I fear for my son, and I fear for my grandson. Both are growing up as males in a culture that is sex-saturated and where access to sexual images and videos is unlimited via the internet. If you have a son, you should be afraid too. What can fathers do to help our sons grow up in this culture to become young men of integrity? I posed this question to Douglas Wilson, the author of the book, Future Men, and here is what he had to say.
One of the things that I would say that fathers have to do with their sons is they have to teach their sons to control their passions. They need to instill self-control in boys long before sex has entered their heads. Boys are very much in tune with their bodies. They know when they’re hungry, they know when they’re in pain, they know when they want to play and run more; they are very connected with their bodies. Fathers need to teach self-control and discipline when a boy is hurt and wants to come unglued, or when he wants to demand food because he’s hungry now. That sort of “convenience store” approach to indulging the passions is disastrous if a boy grows up lacking self-control for ten years and then hits adolescence. All of a sudden the strongest passion that he’s ever experiences hits him. If he doesn’t have any experience with self-control, he’s going to lose in this area. So, the first thing a father needs to do is instill self-control as a default drive assumption; he needs to discipline his boy for a decade before sex has entered the picture.
Secondly, a father needs to teach his son about sex and about what’s going on when a woman is acting seductively, whether it’s a pornographic woman or a girl standing on the sidewalk outside his junior high. He needs to take his sons through Proverbs. Many Christian moms are tempted to say things like, “Son, you see the way she’s dressed there? That’s awful and gross.” The son’s thinking to himself, “No, it isn’t.” A father who follows Proverbs says, “Her words are like honey, it looks really good at the beginning. If you go to bed with her, you’ll have a really good time, but the steps of her household lead down to death. There’s a consequence to pay. It looks good at the beginning, but not at the end.”

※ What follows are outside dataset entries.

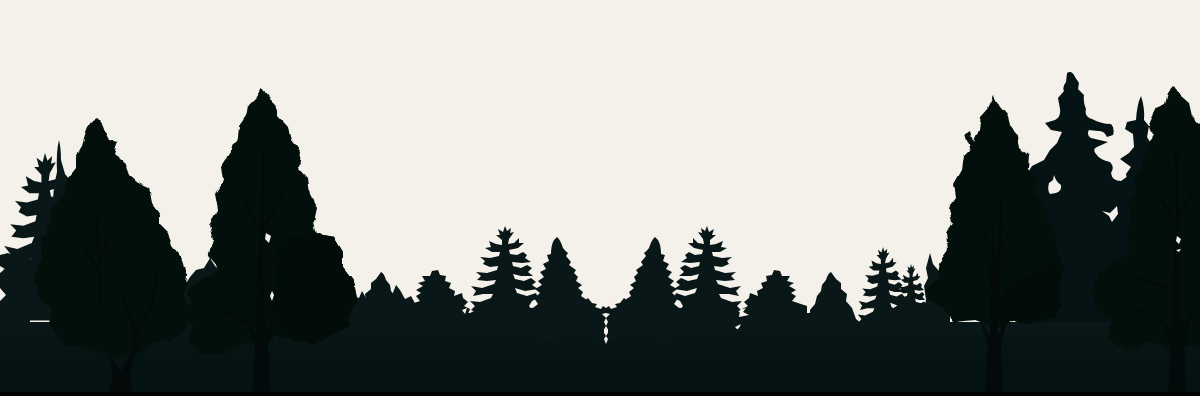
<!DOCTYPE html>
<html lang="en">
<head>
<meta charset="utf-8">
<title>Forest silhouette</title>
<style>
  :root {
    --sky: #f4f1ea;
    --far: #0a1718;
    --mid: #051314;
    --ground: #041211;
    --near: #020f0b;
    --shade: #020c09;
    --bark: #040909;
    --base: #000303;
  }
  html, body { margin: 0; height: 100%; overflow: hidden; background: var(--sky); }
  svg { display: block; width: 1200px; height: 396px; }
  .sky { fill: var(--sky); }
  .far { fill: var(--far); }
  .mid { fill: var(--mid); }
  .ground { fill: url(#ground-fade); }
  .near { fill: var(--near); }
  .shade { fill: var(--shade); }
  .bark { fill: var(--bark); }
  .twigs { fill: none; stroke: var(--bark); stroke-width: 2; stroke-linecap: round; }
  .base { fill: var(--base); }
  .fade-top { stop-color: var(--far); }
  .fade-end { stop-color: var(--ground); }
</style>
</head>
<body>
<svg viewBox="0 0 1200 396" role="img" aria-label="Silhouette of a dark forest against a pale sky">
  <defs>
    <linearGradient id="ground-fade" gradientUnits="userSpaceOnUse" x1="0" y1="322" x2="0" y2="365">
      <stop class="fade-top" offset="0"/>
      <stop class="fade-end" offset="1"/>
    </linearGradient>
    <filter id="leafy" x="-5%" y="-5%" width="110%" height="110%" color-interpolation-filters="sRGB">
      <feTurbulence type="fractalNoise" baseFrequency="0.12" numOctaves="1" seed="4" result="noise"/>
      <feDisplacementMap in="SourceGraphic" in2="noise" scale="6" xChannelSelector="R" yChannelSelector="G"/>
    </filter>

    <!-- Fir with open, upturned branches, tip at 0,0 -->
    <path id="fir" d="M0 0L2 5L6 2L5 7L9 6L4 13L3 18L9 17L14 12L14 17L19 17L13 22L4 24L5 28L12 29L18 26L22 29L20 32L26 36L17 37L7 36L8 40L16 42L22 39L27 42L23 46L28 50L16 50L8 48L10 53L19 55L26 52L31 56L27 59L33 63L20 65L10 62L12 67L22 70L31 67L33 72L27 75L24 80L27 84L22 90V108H-24L-24 88L-34 84L-30 80L-35 75L-25 76L-14 72L-12 68L-22 68L-32 70L-29 65L-34 60L-23 62L-11 58L-9 54L-18 55L-28 54L-24 50L-29 46L-18 47L-8 44L-7 40L-15 41L-22 38L-20 35L-25 31L-15 32L-6 30L-5 26L-13 26L-20 22L-14 21L-16 15L-9 18L-3 19L-3 14L-9 9L-5 9L-7 3L-2 6Z"/>

    <!-- Dense spruce, tip at 0,0 -->
    <path id="spruce" d="M-1 0Q2 2 5 11Q8 15 10 16L8 19L13 25L11 28L18 33L16 36L20 40L18 44L24 48L20 51L25 55L23 59L29 63L26 66L34 70L46 82V110H-34V82L-23 77L-25 71L-20 67L-24 61L-18 56L-23 52L-16 48L-20 44L-14 40L-18 35L-12 32L-15 27L-9 24L-11 18L-7 17Q-7 8-4 3Z"/>

    <!-- Half of the distant treeline, reflected about x=606 -->
    <g id="treeline" class="far">
      <use href="#fir" x="505" y="226"/>
      <use href="#spruce" x="558" y="237"/>
      <path d="M381 272Q384 273 386 280L390 285L391 291L395 296L397 304L402 310V350H350V324L356 319L360 308L366 301L365 294L371 289L371 283L376 279Z"/>
      <path d="M432 271L438 270L440 275L446 276L445 281L451 283L449 288L455 291L454 296L462 293L463 298L468 302L464 306L470 309L468 314L480 312V350H405V306L420 301L416 296L421 293L416 290L423 286L418 283L425 281L422 276L430 276Z"/>
      <path d="M588 298L592 303L597 304L595 307L601 309L603 306L606 308V313L602 314L606 318L604 322L606 326L603 331L606 336L604 339L606 344V396H340V326L356 322L366 313H470L480 308L530 308L580 305Z"/>
    </g>

    <!-- Trunk with two forks, foot at 0,0 -->
    <path id="trunk" d="M-9 0L-6-50L-14-76L-4-60L-3-130L-1-160L2-130L4-60L15-84L7-52L9 0Z"/>
  </defs>

  <rect class="sky" width="1200" height="396"/>

  <g id="distant-trees">
    <use href="#treeline"/>
    <use href="#treeline" transform="translate(1212) scale(-1 1)"/>
    <g class="far">
      <path d="M340 294L349 289L354 296L359 298L362 291L366 298L371 300L376 310V350H340Z"/>
      <path d="M390 300L396 285L400 290L405 299L411 296L416 305V340H386Z"/>
      <path d="M176 300L190 277L196 270L204 268L210 258L215 266L222 272L226 350H176Z"/>
      <use href="#fir" transform="translate(883 247) scale(.72 .9)"/>
      <use href="#fir" transform="translate(911 264) scale(.5 .72)"/>
      <path d="M894 308L904 300L926 304V350H872V330Z"/>
      <path d="M930 253L933 264L938 270L950 276V340H916L926 300L924 286L928 278L926 268Z"/>
    </g>
    <path class="sky" d="M740 310L746 308L743 312L749 315L739 317ZM735 327L741 324L738 330ZM462 310L467 308L465 314Z"/>
  </g>

  <g id="left-back-trees" class="far">
    <use href="#fir" transform="translate(45 153) scale(1.2 1.55)"/>
    <path d="M59 140Q61 148 61 160L65 174L70 180L76 230L50 240L54 186L57 172Q56 152 59 140Z"/>
    <path d="M0 255L8 253L18 258L30 250V340H0V301L6 295L0 288V273L5 269L0 266Z"/>
  </g>

  <g id="right-back-trees" class="mid">
    <path d="M1067 73Q1072 70 1075 77L1079 83L1078 89L1084 95Q1083 103 1086 109Q1084 117 1092 119Q1101 124 1111 124Q1115 128 1113 135L1107 137Q1104 130 1098 131L1089 130Q1086 135 1091 138L1108 142L1097 147Q1092 149 1096 154Q1100 160 1110 162Q1115 167 1111 173Q1112 181 1121 181L1128 176L1140 200L1150 396H1030L1020 185L1032 166L1044 160L1050 150L1057 143L1062 132L1051 130L1045 123L1055 120Q1061 117 1060 109L1058 98L1064 91Q1062 87 1066 82Z"/>
    <path d="M1141 96Q1145 108 1144 120L1149 126L1147 137L1156 152L1160 240H1118L1124 200L1128 184L1126 174L1131 167L1120 159L1129 153L1134 147L1133 134L1125 129L1127 122L1136 120Q1137 104 1141 96Z"/>
    <path class="sky" d="M1054 175Q1056 182 1061 185Q1062 191 1056 193L1050 194Q1047 190 1049 183L1053 180Z"/>
    <path class="sky" d="M1102 211L1110 213L1117 206L1118 214L1112 222L1109 216Z"/>
  </g>

  <g id="forest-floor">
    <path class="ground" d="M0 322H346L400 330L470 326L480 333L520 329L545 338L590 333L606 345L622 333L667 338L692 329L732 333L742 326L812 330L858 324L868 334L880 326L935 322H1200V396H0Z"/>
  </g>

  <g id="left-broad-tree">
    <path class="near" filter="url(#leafy)" d="M97 118Q103 122 105 132L109 140L118 142L114 154L126 164L130 175L138 182L149 187L152 203L160 214L160 224L168 232L172 246L180 256L187 276L185 296L192 318L180 338L156 342L136 354L112 358L92 348L66 346L50 326L52 308L38 298L34 276L42 258L40 242L50 224L52 208L64 194L68 178L76 168L76 156L82 146L86 132Q90 120 97 118Z"/>
    <path class="bark" d="M108 396L113 374L110 356L121 372L131 352L134 320L137 348L130 372L132 396Z"/>
    <path class="twigs" d="M134 326L124 300M136 334L152 304L156 276M100 300L97 220M98 270L84 246M99 262L110 236"/>
  </g>

  <g id="left-tall-tree">
    <g filter="url(#leafy)">
      <path class="near" d="M262 86L267 96L275 104L278 116L288 127L291 140L301 152L299 168L308 178L310 194L317 208L314 222L317 234L334 237L343 252L343 268L354 282L357 300L349 312L350 326L332 334L314 344L294 340L276 336L262 348L256 340L240 346L222 354L200 354L188 340L192 326L186 316L191 302L188 290L197 282L212 275L218 268L208 256L213 240L209 224L218 210L215 194L223 180L221 166L230 152L238 138L239 126L246 116L248 106L256 98Z"/>
      <path class="shade" d="M290 237L317 234L334 237L343 252L343 268L354 282L357 300L349 312L350 326L332 334L314 344L294 340L276 330L274 304L278 282L274 262L280 246Z"/>
    </g>
    <use class="bark" href="#trunk" x="261" y="396"/>
    <path class="twigs" d="M262 260L263 150M262 232L241 196M264 226L284 192M260 268L222 238M266 310L312 284M256 326L214 306"/>
    <path class="sky" d="M266 233L271 236L269 243L265 239ZM272 291L274 295L272 301L270 296Z"/>
  </g>

  <g id="right-tall-tree">
    <g filter="url(#leafy)">
      <path class="near" d="M994 96L1000 107L1008 116L1010 126L1018 136L1020 148L1029 156L1028 168L1036 180L1036 194L1046 206L1049 222L1056 236L1057 254L1064 270L1058 286L1062 304L1052 318L1030 324L1014 320L998 328L976 320L954 322L944 308L928 300L926 288L940 278L938 264L948 250L946 234L952 222L949 208L956 198L954 184L962 170L964 156L970 150L965 134L971 131L974 142L979 130L981 116L988 108Z"/>
      <path class="shade" d="M1057 254L1064 270L1058 286L1062 304L1052 318L1030 324L1014 320L1000 326L998 300L1010 284L1030 276L1044 262Z"/>
    </g>
    <use class="bark" href="#trunk" x="994" y="396"/>
    <path class="twigs" d="M998 300L1001 200M999 260L982 232M1000 250L1014 222M994 296L962 272M1002 300L1040 276"/>
  </g>

  <g id="right-edge-tree">
    <path class="near" filter="url(#leafy)" d="M1175 86L1181 96L1189 103L1192 116L1210 134V350L1192 346L1172 350L1150 342L1126 350L1108 340L1112 318L1096 310L1092 292L1098 274L1112 262L1130 254L1127 236L1132 220L1128 204L1136 192L1136 178L1143 164L1146 148L1153 136L1149 122L1156 108L1165 104L1168 94Z"/>
    <use class="bark" href="#trunk" x="1177" y="396"/>
    <path class="twigs" d="M1178 250L1176 150M1177 226L1160 196M1178 216L1194 190M1176 290L1128 276M1174 330L1124 302M1182 326L1199 308"/>
    <path class="sky" d="M1177 236L1181 239L1179 244L1176 241ZM1176 250L1181 249L1179 252Z"/>
  </g>

  <rect class="base" y="392" width="1200" height="4"/>
</svg>
</body>
</html>
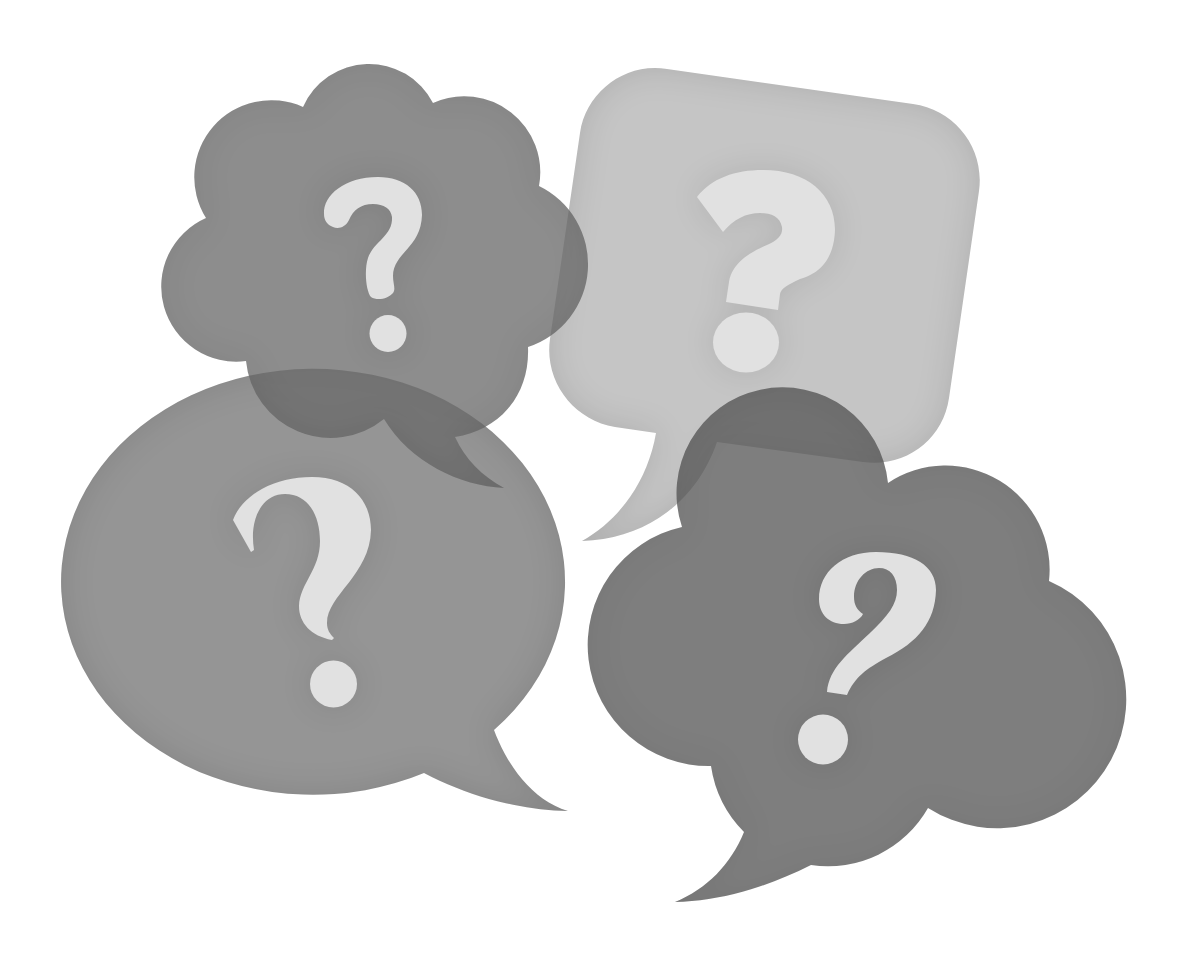
<!DOCTYPE html>
<html lang="en">
<head>
<meta charset="utf-8">
<title>Question bubbles</title>
<style>
:root {
  --paper: #ffffff;
  --mark: #e1e1e1;
  --square: #c5c5c5;
  --oval: #959595;
  --flower: #6b6b6b;
  --cloud: #585858;
}
html, body { margin: 0; background: var(--paper); overflow: hidden; }
svg { display: block; width: 1190px; height: 966px; }
.bubble { filter: url(#edge-shade); }
.square { fill: var(--square); }
.oval { fill: var(--oval); }
.flower { fill: var(--flower); opacity: .77; }
.cloud { fill: var(--cloud); opacity: .77; }
.mark { fill: var(--mark); filter: url(#mark-glow); }
</style>
</head>
<body>
<svg viewBox="0 0 1190 966" role="img" aria-label="Four speech and thought bubbles with question marks">
  <defs>
    <filter id="edge-shade" x="-5%" y="-5%" width="110%" height="110%" color-interpolation-filters="sRGB">
      <feGaussianBlur in="SourceAlpha" stdDeviation="16" result="soft"/>
      <feFlood flood-color="#000" flood-opacity=".11"/>
      <feComposite in2="soft" operator="out"/>
      <feComposite in2="SourceAlpha" operator="in" result="shade"/>
      <feMerge>
        <feMergeNode in="SourceGraphic"/>
        <feMergeNode in="shade"/>
      </feMerge>
    </filter>
    <filter id="mark-glow" x="-60%" y="-40%" width="220%" height="180%" color-interpolation-filters="sRGB">
      <feDropShadow dx="0" dy="0" stdDeviation="15" flood-color="#000" flood-opacity=".09"/>
    </filter>
  </defs>

  <g id="bubbles">
    <path class="bubble square" d="M580 133C586 92 625 62 667 69L913 104C955 110 985 148 979 191L949 398C943 440 905 468 863 462L717 442C697 500 648 539 582 541C620 520 648 480 656 433L615 427C573 420 544 381 550 339Z"/>
    <path class="bubble oval" d="M494 730C507 765 532 800 568 811C518 810 468 796 424 773A252 213 0 1 1 494 730Z"/>
    <path class="bubble flower" d="M303 107A72 72 0 0 1 433 103A76 76 0 0 1 539 186A87 87 0 0 1 528 347C530 395 500 430 455 437C465 459 482 476 504 488C460 486 410 462 384 419A85 85 0 0 1 246 361A75 75 0 0 1 206 218A77 77 0 0 1 303 107Z"/>
    <path class="bubble cloud" d="M682 527A106 106 0 1 1 888 483A104 104 0 0 1 1049 581A129 129 0 1 1 928 808A115 115 0 0 1 811 865C765 888 720 901 675 902C707 889 731 864 744 832A118 118 0 0 1 711 766A121 121 0 0 1 682 527Z"/>
  </g>

  <g id="question-marks">
    <g class="mark">
      <path d="M324 214C323 195 345 177 378 177C405 177 422 192 422 215C421 248 393 253 393 276C393 284 396 289 393 293C388 299 377 301 371 297C366 291 364 270 368 258C374 241 393 236 392 217C391 209 384 204 373 204C361 204 353 210 349 220C345 228 338 229 333 227C327 225 324 220 324 214Z"/>
      <circle cx="388" cy="333.5" r="18.5"/>
    </g>
    <g class="mark">
      <path d="M697 197C712 178 735 170 763 170C807 170 835 194 835 230C834 261 818 274 800 279C788 285 781 288 780 294L778 310L726 302L729 282C732 264 748 253 767 245C779 240 783 234 782 227C780 217 772 213 760 213C746 213 734 219 723 232Z"/>
      <ellipse cx="746" cy="342.5" rx="33" ry="30"/>
    </g>
    <g class="mark">
      <path d="M233 520C243 494 275 477 312 477C350 477 371 500 371 530C370 575 327 595 327 623C327 630 330 634 334 638L332 640C311 636 299 623 299 606C300 583 320 570 320 541C320 515 308 494 285 494C262 494 249 519 254 550L251 552Z"/>
      <circle cx="333.5" cy="684" r="23.5"/>
    </g>
    <g class="mark">
      <path d="M847 695L827 692C829 668 848 654 870 633C888 616 897 604 897 590C897 576 890 568 879 568C866 568 854 580 854 597C854 605 857 610 863 614C860 620 852 624 844 624C829 624 819 614 819 599C819 572 842 552 876 552C914 552 936 566 936 590C935 622 918 642 886 658C866 669 855 677 847 695Z"/>
      <circle cx="823" cy="739.5" r="25"/>
    </g>
  </g>
</svg>
</body>
</html>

My wife and I first encountered this when my son was a little boy and they were at the supermarket checkout counter. There was a magazine there with a woman almost wearing something and my wife was using her as a teaching opportunity. She started to explain to my son that this was an awful, gross thing. I told my wife afterwards that a woman might look at that and see nothing but the grotesque nature of it, but for a guy there’s all sorts of pleasant things that strike him initially. Even mothers need to say to their sons, “That looks good, doesn’t it? The Bible says it looks good at the beginning, but at the end is death.”